As The Awl neared its fifth birthday, I worked with its editors to refresh its website, which had never seen a full-scale redesign. Built before the ubiquity of mobile devices, its layout was still focused on the desktop reading experience and had only a rudimentary style specific to the original iPhone.
“Nic helped us become more us, which is the best task someone can come in from outside and perform.”
The challenge: Change without changing (too) much
When I started working with Alex and Choire, they made it clear they did not just want a pretty version of The Awl. In our initial conversations, we discussed what could stay or go, and what made the site valuable.
Some key factors in the existing site were the “slugs” or witty lines they topped their stories with, the headlines that draw readers in, and the reading experience itself. Most everything else was on the table, from the logo to the colors, but we didn’t want a jarring experience for long-time users.
Solving for vibrancy and character on the home page

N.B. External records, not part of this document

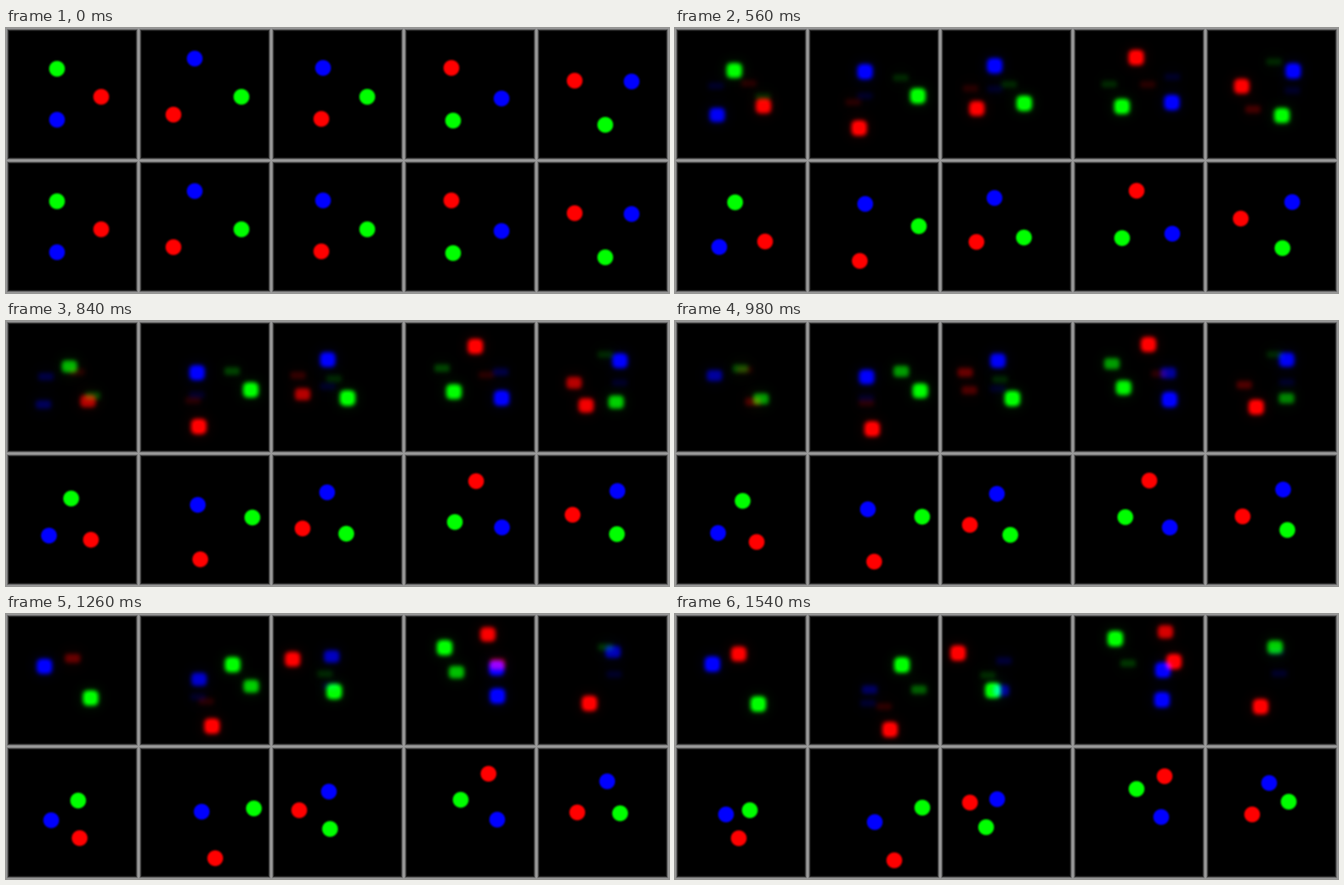
An HTML page with a canvas for the animation above (1.68 s loop, 780 by 312 pixels).

```html
<!DOCTYPE html>
<html lang="en">
<head>
<meta charset="utf-8">
<title>Three-body motion: prediction above, truth below</title>
<style>
html, body { margin: 0; width: 100%; height: 100%; overflow: hidden; background: #000; }
canvas { display: block; }
</style>
</head>
<body>
<canvas width="780" height="312"></canvas>
<script>
const ctx = document.querySelector('canvas').getContext('2d');
const CELL = 156, STEP_MS = 140, STEPS = 12, LAST = STEPS - 1;
const GRAVITY = 1000;
const RED = '255,0,0', GREEN = '0,255,0', BLUE = '0,0,255';

const mix = (a, b, part) => a.map((v, i) => v + (b[i] - v) * part);

// The true ball moves between `from` and `to`. Its prediction heads for `aim`
// and fades out at step `fades`, while an echo glides along and lights up at `rises`.
function ball(color, from, to, aim, fades, echoFrom, echoTo, rises) {
  const path = Array.from({ length: STEPS }, (_, k) => mix(from, to, k / LAST));
  return { color, path, aim, fades, echoFrom, echoTo, rises };
}

function pull([x, y], [otherX, otherY]) {
  const dx = otherX - x, dy = otherY - y;
  const scale = GRAVITY / Math.hypot(dx, dy) ** 3;
  return [dx * scale, dy * scale];
}

// Bend the straight paths of three balls until they obey mutual gravity.
function orbit(...trio) {
  for (let pass = 0; pass < 250; pass++) {
    for (let k = 1; k < LAST; k++) {
      for (const { path } of trio) {
        const forces = trio.filter(o => o.path !== path).map(o => pull(path[k], o.path[k]));
        path[k] = [0, 1].map(i =>
          (path[k - 1][i] + path[k + 1][i] - forces[0][i] - forces[1][i]) / 2);
      }
    }
  }
  return trio;
}

const balls = [
  orbit(
    ball(GREEN, [60, 48], [88, 75], [87, 70], 7.5, [106, 70], [98, 106], 7),
    ball(RED, [112, 81], [75, 108], [67, 92], 7.5, [92, 73], [75, 47], 9.5),
    ball(BLUE, [60, 108], [60, 80], [29, 84], 6.5, [50, 72], [44, 59], 7)),
  orbit(
    ball(BLUE, [222, 36], [235, 89], [229, 89], 12, [222, 69], [227, 105], 13),
    ball(RED, [197, 102], [258, 134], [253, 136], 40, [194, 78], [246, 109], 13),
    ball(GREEN, [277, 81], [291, 72], [287, 89], 12, [265, 58], [267, 60], 7)),
  orbit(
    ball(BLUE, [373, 47], [379, 62], [387, 55], 11.5, [373, 64], [384, 90], 11),
    ball(GREEN, [425, 81], [366, 95], [374, 90], 40, [404, 64], [368, 72], 14),
    ball(RED, [371, 107], [347, 66], [339, 58], 7.5, [354, 82], [333, 46], 7.5)),
  orbit(
    ball(RED, [524, 47], [576, 35], [577, 21], 15, [543, 71], [587, 56], 9),
    ball(GREEN, [526, 109], [543, 50], [533, 58], 11.5, [508, 82], [518, 29], 7),
    ball(BLUE, [583, 83], [572, 83], [573, 101], 40, [590, 54], [574, 66], 7)),
  orbit(
    ball(RED, [669, 62], [679, 80], [680, 86], 7.5, [676, 90], [689, 109], 5),
    ball(BLUE, [736, 63], [699, 43], [708, 45], 11.3, [733, 75], [711, 70], 14),
    ball(GREEN, [705, 114], [722, 65], [725, 70], 8, [704, 40], [706, 39], 10.5))
].flat();

function drawBall(color, [x, y]) {
  const edge = ctx.createRadialGradient(x, y, 0, x, y, 11.5);
  [[.6, 1], [.7, .88], [.8, .5], [.9, .13], [1, 0]].forEach(([stop, alpha]) =>
    edge.addColorStop(stop, `rgba(${color},${alpha})`));
  ctx.fillStyle = edge;
  ctx.fillRect(x - 12, y - 12, 24, 24);
}

function drawBlur(color, [x, y], w, h, alpha, blur) {
  ctx.filter = `blur(${blur}px)`;
  ctx.fillStyle = `rgba(${color},${alpha})`;
  ctx.beginPath();
  ctx.roundRect(x - w / 2, y - h / 2, w, h, Math.min(w, h) * .3);
  ctx.fill();
  ctx.filter = 'none';
}

// Weak ghosts are flatter as well as dimmer.
function drawGhost(color, point, strength) {
  if (strength <= 0) return;
  drawBlur(color, point, 18, 6 + 12 * strength, strength, 2.4);
  drawBlur(color, point, 26, 26, .07 * strength, 6);
}

function predictedPoint({ path, aim }, step) {
  const [start, second] = path;
  return start.map((v, i) => {
    const speed = second[i] - v;
    return v + speed * step + (aim[i] - v - speed * LAST) * (step / LAST) ** 2;
  });
}

function drawPrediction(b, step) {
  drawGhost(b.color, predictedPoint(b, step), 1 - (step / b.fades) ** 5);
  const glow = .15 + .85 / (1 + Math.exp(2 * (b.rises - step)));
  drawGhost(b.color, mix(b.echoFrom, b.echoTo, (step - 1) / (LAST - 1)), glow);
}

function drawGrid() {
  ctx.fillStyle = '#999';
  ctx.fillRect(0, 0, 780, 312);
  for (let x = 0; x < 780; x += CELL) {
    for (let y = 0; y < 312; y += CELL) {
      [.2, .5, .75, 1].forEach((alpha, i) => {
        const inset = i + 1, size = CELL - 2 * inset;
        ctx.fillStyle = `rgba(0,0,0,${alpha})`;
        ctx.fillRect(x + inset, y + inset, size, size);
      });
    }
  }
}

function draw(step) {
  ctx.globalCompositeOperation = 'source-over';
  drawGrid();
  ctx.globalCompositeOperation = 'lighter';
  for (const b of balls) {
    const [x, y] = b.path[step];
    drawBall(b.color, [x, y + CELL]);
    if (step === 0) drawBall(b.color, [x, y]);
    else drawPrediction(b, step);
  }
}

const start = performance.now();
function loop() {
  draw(Math.floor((performance.now() - start) / STEP_MS) % STEPS);
  requestAnimationFrame(loop);
}
loop();
</script>
</body>
</html>
```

The previous visual style of The Awl could maybe be best described as harsh and basic. It led with splashes of neon green, a large logo and the traditional reverse chronology of blogs with a side rail of posts and miscellany. It was very much a product of its time.
We simplified greatly by keeping the fun parts that worked, namely that garish green, but eliminating the side rail of content that could be distracting on the home page. Instead, we went big on the top of the home page, pulling out relevant stories and playing them as largely as possible.
Our goal was to keep the launch simple and build over time, so we started with an initial layout of four stories that could work responsively as the viewport changed: one large banner and three smaller stories, one of which displayed as a key quote or insight in the piece.
Pretty but not precious
For articles, we focused on improving readability and providing a more helpful experience for advertising. Much like on the home page, the sidebar of what we delightfully called “chum” went away to keep the distractions limited to useful advertising. For long-form storytelling, we were even more dramatic, eliminating the rail entirely and incorporating the advertising in the flow of the story.
Some of those early experiments with layout and typography started as the standalone long-form feature "It's Adventure Time," a feature about the hit animated television show. The larger type, generous space and quote styles are meant to showcase an improved reading experience without seeming too precious.
Color and logos
In addition to creating the responsive website, I worked on improving and documenting their visual style, finding the best use for their electric green accent color, updating logos and reconsidering all of the type.
It ultimately was a set of relatively simple changes—moving the logo in some spots, giving space for their literary work—but it paid off in a much better experience for users.
As a coda, The Awl eventually moved to Medium for a spell, but returned to my design before ultimately shutting down in 2018.